- Work task
Search the entries for the word "keys" and return every line where it is found.

◇ ◇ ◇ ◇ ◇

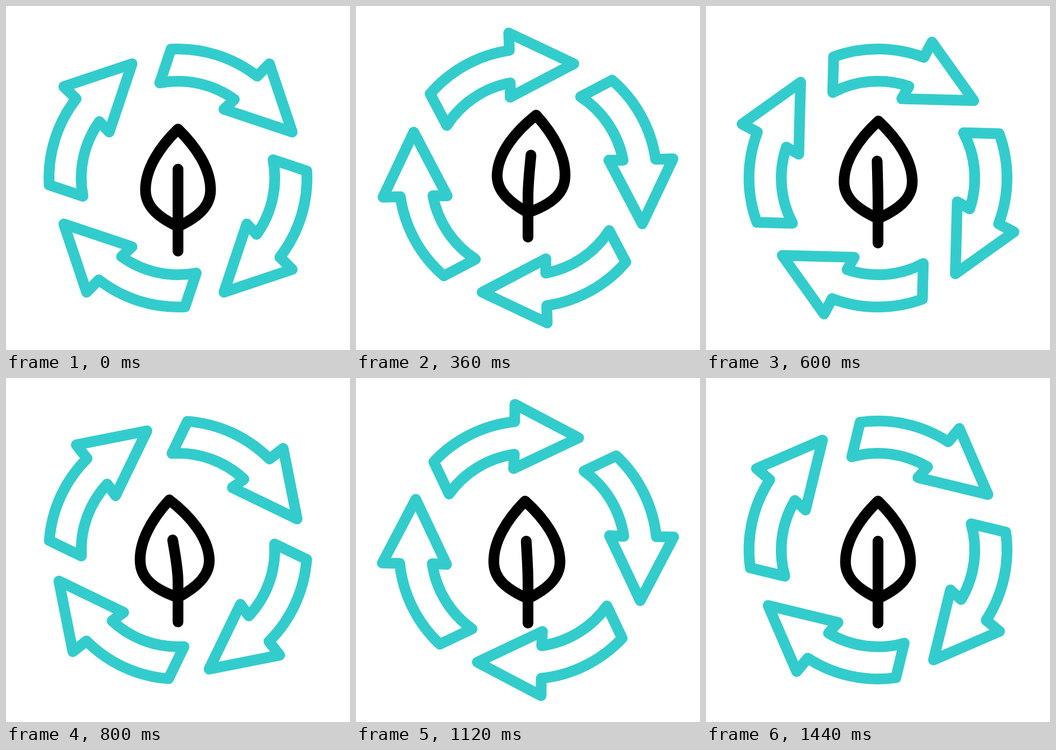
Animation of 640x640 px, one loop 1480 ms. Source, as an HTML page with a canvas:

```html
<!DOCTYPE html>
<html lang="en">
<head>
<meta charset="utf-8">
<title>Recycling leaf</title>
<style>
html, body { margin: 0; width: 100%; height: 100%; overflow: hidden; background: #fff; }
canvas { display: block; width: 100vmin; height: 100vmin; }
</style>
</head>
<body>
<canvas id="stage" width="640" height="640"></canvas>
<script>
const ctx = document.getElementById('stage').getContext('2d');
const LOOP = 1480, STEP = 40, CENTER = 320;
const OUTER = 240, INNER = 180;
const LEAF_BASE = 410.5;

// The plant hops up leaning right, lands leaning left, then straightens.
const upright = { tilt: 0, spread: 1, sway: 0, lift: 0 };
const keys = [
  { time: 90, ...upright },
  { time: 360, tilt: 0.083, spread: 1.04, sway: 5.5, lift: 26 },
  { time: 895, tilt: -0.104, spread: 1.06, sway: -11.3, lift: 0 },
  { time: 1245, ...upright }
];

const mix = (a, b, p) => a + (b - a) * p;
const ease = u => u * u * (3 - 2 * u);
const clamp = u => Math.min(1, Math.max(0, u));

function poseAt(time) {
  let i = 0;
  while (i < keys.length - 2 && time >= keys[i + 1].time) i++;
  const a = keys[i], b = keys[i + 1];
  const p = ease(clamp((time - a.time) / (b.time - a.time)));
  const pose = {};
  for (const name in upright) pose[name] = mix(a[name], b[name], p);
  return pose;
}

function arrowPath() {
  const angle = (x, y) => Math.atan2(y - CENTER, x - CENTER);
  const path = new Path2D();
  path.arc(CENTER, CENTER, OUTER, angle(307, 80), angle(467, 131));
  path.lineTo(490, 107.5);
  path.lineTo(532.5, 234.5);
  path.lineTo(405.5, 192);
  path.arc(CENTER, CENTER, INNER, angle(425.5, 173), angle(286, 143), true);
  path.closePath();
  return path;
}

// Half a leaf, standing on the origin and bulging to the left.
function leafSide() {
  const path = new Path2D();
  path.moveTo(0, -181.5);
  path.bezierCurveTo(-35, -147.5, -60.5, -107.5, -60.5, -68.5);
  path.bezierCurveTo(-60.5, -36.5, -35, -16.5, 0, 0);
  return path;
}

const arrow = arrowPath();
const side = leafSide();

function drawArrows(turn) {
  ctx.strokeStyle = '#33cccc';
  for (let i = 0; i < 4; i++) {
    ctx.save();
    ctx.translate(CENTER, CENTER);
    ctx.rotate(turn + i * Math.PI / 2);
    ctx.translate(-CENTER, -CENTER);
    ctx.stroke(arrow);
    ctx.restore();
  }
}

function drawPlant({ tilt, spread, sway, lift }) {
  ctx.save();
  ctx.translate(0, -lift);
  ctx.strokeStyle = '#000';

  // Bend the outline only, so the stroke keeps its weight.
  const plant = new Path2D();
  for (const flip of [1, -1]) {
    const width = flip * spread;
    plant.addPath(side, new DOMMatrix([width, flip * tilt, -tilt, 1, CENTER, LEAF_BASE]));
  }
  plant.moveTo(CENTER + sway, 303.5);
  plant.bezierCurveTo(CENTER + sway * 0.65, 325, CENTER, 355, CENTER, 382);
  plant.lineTo(CENTER, 456);
  ctx.stroke(plant);
  ctx.restore();
}

function draw(time) {
  ctx.fillStyle = '#fff';
  ctx.fillRect(0, 0, 640, 640);
  ctx.lineWidth = 20;
  ctx.lineJoin = ctx.lineCap = 'round';
  drawArrows(Math.PI * time / LOOP);
  drawPlant(poseAt(time));
}

const start = performance.now();
function tick() {
  // A small allowance keeps clock jitter from delaying a step.
  const elapsed = performance.now() - start + 2;
  draw(Math.floor((elapsed % LOOP) / STEP) * STEP);
  requestAnimationFrame(tick);
}
tick();
</script>
</body>
</html>
```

◇ ◇ ◇ ◇ ◇

- Problem solution
const keys = [
  while (i < keys.length - 2 && time >= keys[i + 1].time) i++;
  const a = keys[i], b = keys[i + 1];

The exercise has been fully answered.